> **GOAL OF THE EXERCISE**: Look through the entries below and return all lines including the word "circle".

........

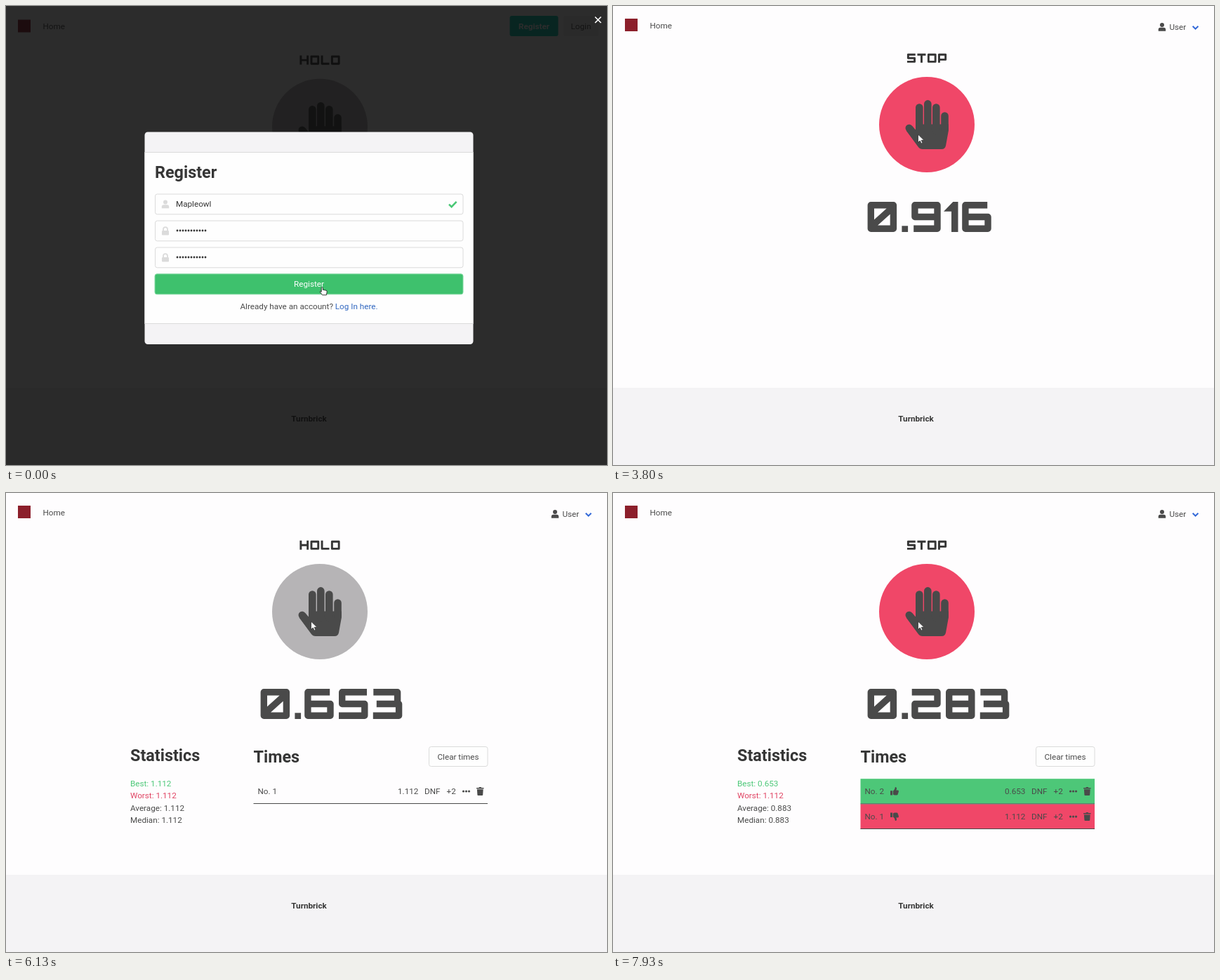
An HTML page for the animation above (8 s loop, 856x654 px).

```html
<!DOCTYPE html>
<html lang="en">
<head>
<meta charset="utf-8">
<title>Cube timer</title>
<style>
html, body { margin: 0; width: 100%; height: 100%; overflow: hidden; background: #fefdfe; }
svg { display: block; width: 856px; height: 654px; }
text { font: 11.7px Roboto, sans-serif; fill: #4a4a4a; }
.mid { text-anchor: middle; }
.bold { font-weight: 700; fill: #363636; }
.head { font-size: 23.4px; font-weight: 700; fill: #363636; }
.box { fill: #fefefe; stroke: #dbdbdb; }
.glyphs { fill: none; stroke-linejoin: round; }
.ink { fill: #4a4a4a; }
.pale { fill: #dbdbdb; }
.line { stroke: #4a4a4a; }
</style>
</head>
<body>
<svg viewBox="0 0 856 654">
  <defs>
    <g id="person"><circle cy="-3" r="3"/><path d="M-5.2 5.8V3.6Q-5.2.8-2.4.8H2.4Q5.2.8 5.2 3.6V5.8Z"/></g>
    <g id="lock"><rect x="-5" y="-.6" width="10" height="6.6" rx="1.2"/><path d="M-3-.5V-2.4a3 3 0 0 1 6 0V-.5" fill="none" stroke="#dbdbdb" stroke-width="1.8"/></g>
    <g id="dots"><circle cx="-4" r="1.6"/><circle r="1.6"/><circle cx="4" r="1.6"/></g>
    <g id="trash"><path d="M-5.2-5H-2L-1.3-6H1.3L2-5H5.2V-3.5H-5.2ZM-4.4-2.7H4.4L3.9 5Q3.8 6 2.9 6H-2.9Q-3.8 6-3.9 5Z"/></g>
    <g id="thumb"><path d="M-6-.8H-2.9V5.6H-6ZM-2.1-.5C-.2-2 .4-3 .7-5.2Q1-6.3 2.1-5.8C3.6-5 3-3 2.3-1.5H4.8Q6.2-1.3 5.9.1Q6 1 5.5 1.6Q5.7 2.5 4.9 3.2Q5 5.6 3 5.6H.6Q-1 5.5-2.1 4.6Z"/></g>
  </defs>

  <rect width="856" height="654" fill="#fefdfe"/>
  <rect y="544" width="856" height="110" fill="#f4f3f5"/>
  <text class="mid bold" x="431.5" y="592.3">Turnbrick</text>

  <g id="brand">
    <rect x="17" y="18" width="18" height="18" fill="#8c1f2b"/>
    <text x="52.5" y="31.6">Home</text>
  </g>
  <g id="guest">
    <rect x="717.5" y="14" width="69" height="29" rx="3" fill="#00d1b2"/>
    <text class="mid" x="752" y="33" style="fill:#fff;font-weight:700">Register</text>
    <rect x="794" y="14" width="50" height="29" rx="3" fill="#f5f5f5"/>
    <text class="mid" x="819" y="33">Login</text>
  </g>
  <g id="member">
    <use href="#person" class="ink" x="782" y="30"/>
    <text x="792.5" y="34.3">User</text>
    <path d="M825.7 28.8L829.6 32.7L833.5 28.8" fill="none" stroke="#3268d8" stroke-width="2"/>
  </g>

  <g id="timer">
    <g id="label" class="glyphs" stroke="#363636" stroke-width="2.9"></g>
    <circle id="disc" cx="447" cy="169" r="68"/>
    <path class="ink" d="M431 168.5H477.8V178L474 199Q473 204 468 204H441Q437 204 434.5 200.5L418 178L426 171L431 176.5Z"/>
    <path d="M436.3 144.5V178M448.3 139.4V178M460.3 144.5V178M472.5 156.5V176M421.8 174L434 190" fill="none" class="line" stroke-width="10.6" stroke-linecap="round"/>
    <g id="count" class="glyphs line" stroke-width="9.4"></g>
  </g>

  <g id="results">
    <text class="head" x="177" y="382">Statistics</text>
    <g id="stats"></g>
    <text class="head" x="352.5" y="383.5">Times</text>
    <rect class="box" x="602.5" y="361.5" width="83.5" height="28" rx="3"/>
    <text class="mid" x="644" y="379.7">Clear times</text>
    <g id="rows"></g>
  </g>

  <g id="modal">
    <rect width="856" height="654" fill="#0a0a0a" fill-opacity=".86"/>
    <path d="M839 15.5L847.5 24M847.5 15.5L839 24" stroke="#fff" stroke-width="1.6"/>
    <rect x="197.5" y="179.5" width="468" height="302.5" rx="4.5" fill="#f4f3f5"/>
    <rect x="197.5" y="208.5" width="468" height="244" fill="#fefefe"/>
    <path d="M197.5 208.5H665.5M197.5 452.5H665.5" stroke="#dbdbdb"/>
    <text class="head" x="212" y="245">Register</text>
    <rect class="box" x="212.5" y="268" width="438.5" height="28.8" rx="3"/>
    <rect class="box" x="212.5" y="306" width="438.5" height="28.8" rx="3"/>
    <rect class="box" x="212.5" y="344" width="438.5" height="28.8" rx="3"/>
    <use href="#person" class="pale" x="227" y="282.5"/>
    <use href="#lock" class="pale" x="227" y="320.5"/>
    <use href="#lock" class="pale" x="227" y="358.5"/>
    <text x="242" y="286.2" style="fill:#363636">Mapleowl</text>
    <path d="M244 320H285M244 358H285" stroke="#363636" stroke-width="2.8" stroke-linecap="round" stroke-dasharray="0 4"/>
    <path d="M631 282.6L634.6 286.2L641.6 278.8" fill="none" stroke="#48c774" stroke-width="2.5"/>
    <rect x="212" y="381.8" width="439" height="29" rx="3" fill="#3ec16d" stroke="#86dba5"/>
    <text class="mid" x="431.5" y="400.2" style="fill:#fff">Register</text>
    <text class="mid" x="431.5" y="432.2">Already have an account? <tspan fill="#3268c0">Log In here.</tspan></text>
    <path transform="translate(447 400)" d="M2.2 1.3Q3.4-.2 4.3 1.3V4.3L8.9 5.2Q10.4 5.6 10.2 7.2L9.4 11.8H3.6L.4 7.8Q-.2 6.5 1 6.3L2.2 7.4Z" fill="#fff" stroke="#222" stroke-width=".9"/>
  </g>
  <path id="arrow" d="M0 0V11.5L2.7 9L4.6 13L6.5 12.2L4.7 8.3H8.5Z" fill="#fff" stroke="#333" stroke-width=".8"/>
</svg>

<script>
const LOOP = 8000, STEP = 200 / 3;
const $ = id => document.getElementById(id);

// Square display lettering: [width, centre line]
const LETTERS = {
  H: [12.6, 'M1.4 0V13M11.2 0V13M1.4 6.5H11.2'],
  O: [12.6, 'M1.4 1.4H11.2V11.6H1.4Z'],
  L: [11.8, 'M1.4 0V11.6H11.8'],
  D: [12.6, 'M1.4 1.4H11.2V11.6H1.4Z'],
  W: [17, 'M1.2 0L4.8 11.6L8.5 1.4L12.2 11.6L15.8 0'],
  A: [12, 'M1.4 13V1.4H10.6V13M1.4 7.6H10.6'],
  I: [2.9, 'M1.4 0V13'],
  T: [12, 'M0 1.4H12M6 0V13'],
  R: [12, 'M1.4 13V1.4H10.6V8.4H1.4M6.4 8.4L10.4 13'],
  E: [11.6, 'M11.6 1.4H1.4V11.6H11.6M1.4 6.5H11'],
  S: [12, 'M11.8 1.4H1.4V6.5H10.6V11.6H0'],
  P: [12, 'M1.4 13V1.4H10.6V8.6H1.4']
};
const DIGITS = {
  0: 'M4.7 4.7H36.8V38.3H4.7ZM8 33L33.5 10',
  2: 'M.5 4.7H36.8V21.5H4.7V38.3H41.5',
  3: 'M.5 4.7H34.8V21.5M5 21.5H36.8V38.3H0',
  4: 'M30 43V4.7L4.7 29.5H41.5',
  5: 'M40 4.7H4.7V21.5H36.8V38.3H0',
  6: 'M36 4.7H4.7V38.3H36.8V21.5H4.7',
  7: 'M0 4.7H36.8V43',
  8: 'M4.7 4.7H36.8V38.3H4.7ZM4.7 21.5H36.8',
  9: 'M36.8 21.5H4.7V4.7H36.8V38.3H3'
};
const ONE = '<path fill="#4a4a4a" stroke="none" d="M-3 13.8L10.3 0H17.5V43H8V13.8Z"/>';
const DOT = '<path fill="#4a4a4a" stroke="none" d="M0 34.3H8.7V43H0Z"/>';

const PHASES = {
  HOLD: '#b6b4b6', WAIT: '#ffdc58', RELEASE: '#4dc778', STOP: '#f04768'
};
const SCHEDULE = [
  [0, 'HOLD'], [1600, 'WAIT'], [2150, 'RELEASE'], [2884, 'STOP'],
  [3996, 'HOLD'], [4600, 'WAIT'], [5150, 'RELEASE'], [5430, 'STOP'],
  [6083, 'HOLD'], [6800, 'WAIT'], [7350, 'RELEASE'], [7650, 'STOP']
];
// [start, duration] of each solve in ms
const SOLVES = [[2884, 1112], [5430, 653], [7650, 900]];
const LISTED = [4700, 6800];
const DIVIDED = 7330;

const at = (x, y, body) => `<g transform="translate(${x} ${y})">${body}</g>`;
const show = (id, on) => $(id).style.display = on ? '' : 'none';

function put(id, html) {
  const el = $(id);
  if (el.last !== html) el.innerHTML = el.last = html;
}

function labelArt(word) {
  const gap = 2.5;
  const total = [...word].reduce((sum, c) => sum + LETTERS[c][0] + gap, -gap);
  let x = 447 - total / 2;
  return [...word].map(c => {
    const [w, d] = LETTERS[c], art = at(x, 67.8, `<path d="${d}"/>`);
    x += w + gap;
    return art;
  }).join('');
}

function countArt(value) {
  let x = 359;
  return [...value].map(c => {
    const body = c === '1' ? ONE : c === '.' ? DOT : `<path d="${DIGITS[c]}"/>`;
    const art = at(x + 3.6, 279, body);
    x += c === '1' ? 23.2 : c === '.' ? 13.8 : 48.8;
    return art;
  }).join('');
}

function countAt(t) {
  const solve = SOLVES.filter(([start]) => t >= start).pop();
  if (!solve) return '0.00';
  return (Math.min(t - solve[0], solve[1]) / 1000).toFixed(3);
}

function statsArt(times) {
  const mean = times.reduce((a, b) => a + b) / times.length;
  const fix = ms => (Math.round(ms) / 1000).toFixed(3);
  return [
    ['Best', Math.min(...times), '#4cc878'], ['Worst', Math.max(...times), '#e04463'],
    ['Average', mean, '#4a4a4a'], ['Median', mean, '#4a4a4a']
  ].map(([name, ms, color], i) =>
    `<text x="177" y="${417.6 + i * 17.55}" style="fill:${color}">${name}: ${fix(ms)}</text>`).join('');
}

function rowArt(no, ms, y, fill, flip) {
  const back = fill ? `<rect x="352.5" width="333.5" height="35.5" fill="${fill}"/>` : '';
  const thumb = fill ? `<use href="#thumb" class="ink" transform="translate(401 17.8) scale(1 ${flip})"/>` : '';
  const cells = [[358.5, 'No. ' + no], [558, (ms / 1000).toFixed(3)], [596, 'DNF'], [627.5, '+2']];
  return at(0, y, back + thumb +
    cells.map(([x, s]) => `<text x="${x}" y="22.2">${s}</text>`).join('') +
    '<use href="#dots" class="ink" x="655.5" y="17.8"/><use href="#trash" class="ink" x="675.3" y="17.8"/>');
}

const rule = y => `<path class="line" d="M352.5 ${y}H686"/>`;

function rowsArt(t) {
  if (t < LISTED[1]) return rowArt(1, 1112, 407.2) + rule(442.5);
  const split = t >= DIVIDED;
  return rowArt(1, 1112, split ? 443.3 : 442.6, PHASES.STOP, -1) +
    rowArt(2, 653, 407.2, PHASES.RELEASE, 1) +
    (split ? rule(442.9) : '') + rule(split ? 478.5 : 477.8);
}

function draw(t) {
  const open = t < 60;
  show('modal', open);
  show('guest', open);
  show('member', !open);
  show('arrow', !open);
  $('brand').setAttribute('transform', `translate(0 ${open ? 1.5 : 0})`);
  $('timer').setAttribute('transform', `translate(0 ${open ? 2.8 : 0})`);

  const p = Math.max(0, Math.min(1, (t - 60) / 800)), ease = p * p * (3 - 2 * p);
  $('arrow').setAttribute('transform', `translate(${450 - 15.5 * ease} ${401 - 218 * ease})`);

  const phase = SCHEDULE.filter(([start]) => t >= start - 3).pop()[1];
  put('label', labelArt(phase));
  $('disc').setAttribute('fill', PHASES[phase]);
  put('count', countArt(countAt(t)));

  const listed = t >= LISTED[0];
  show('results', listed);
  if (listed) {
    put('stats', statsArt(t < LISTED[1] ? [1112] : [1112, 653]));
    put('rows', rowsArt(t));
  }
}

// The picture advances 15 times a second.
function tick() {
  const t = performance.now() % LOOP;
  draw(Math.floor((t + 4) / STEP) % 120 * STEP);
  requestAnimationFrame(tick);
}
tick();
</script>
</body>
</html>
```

........

> **SOLVED EXERCISE**:
    <g id="person"><circle cy="-3" r="3"/><path d="M-5.2 5.8V3.6Q-5.2.8-2.4.8H2.4Q5.2.8 5.2 3.6V5.8Z"/></g>
    <g id="dots"><circle cx="-4" r="1.6"/><circle r="1.6"/><circle cx="4" r="1.6"/></g>
    <circle id="disc" cx="447" cy="169" r="68"/>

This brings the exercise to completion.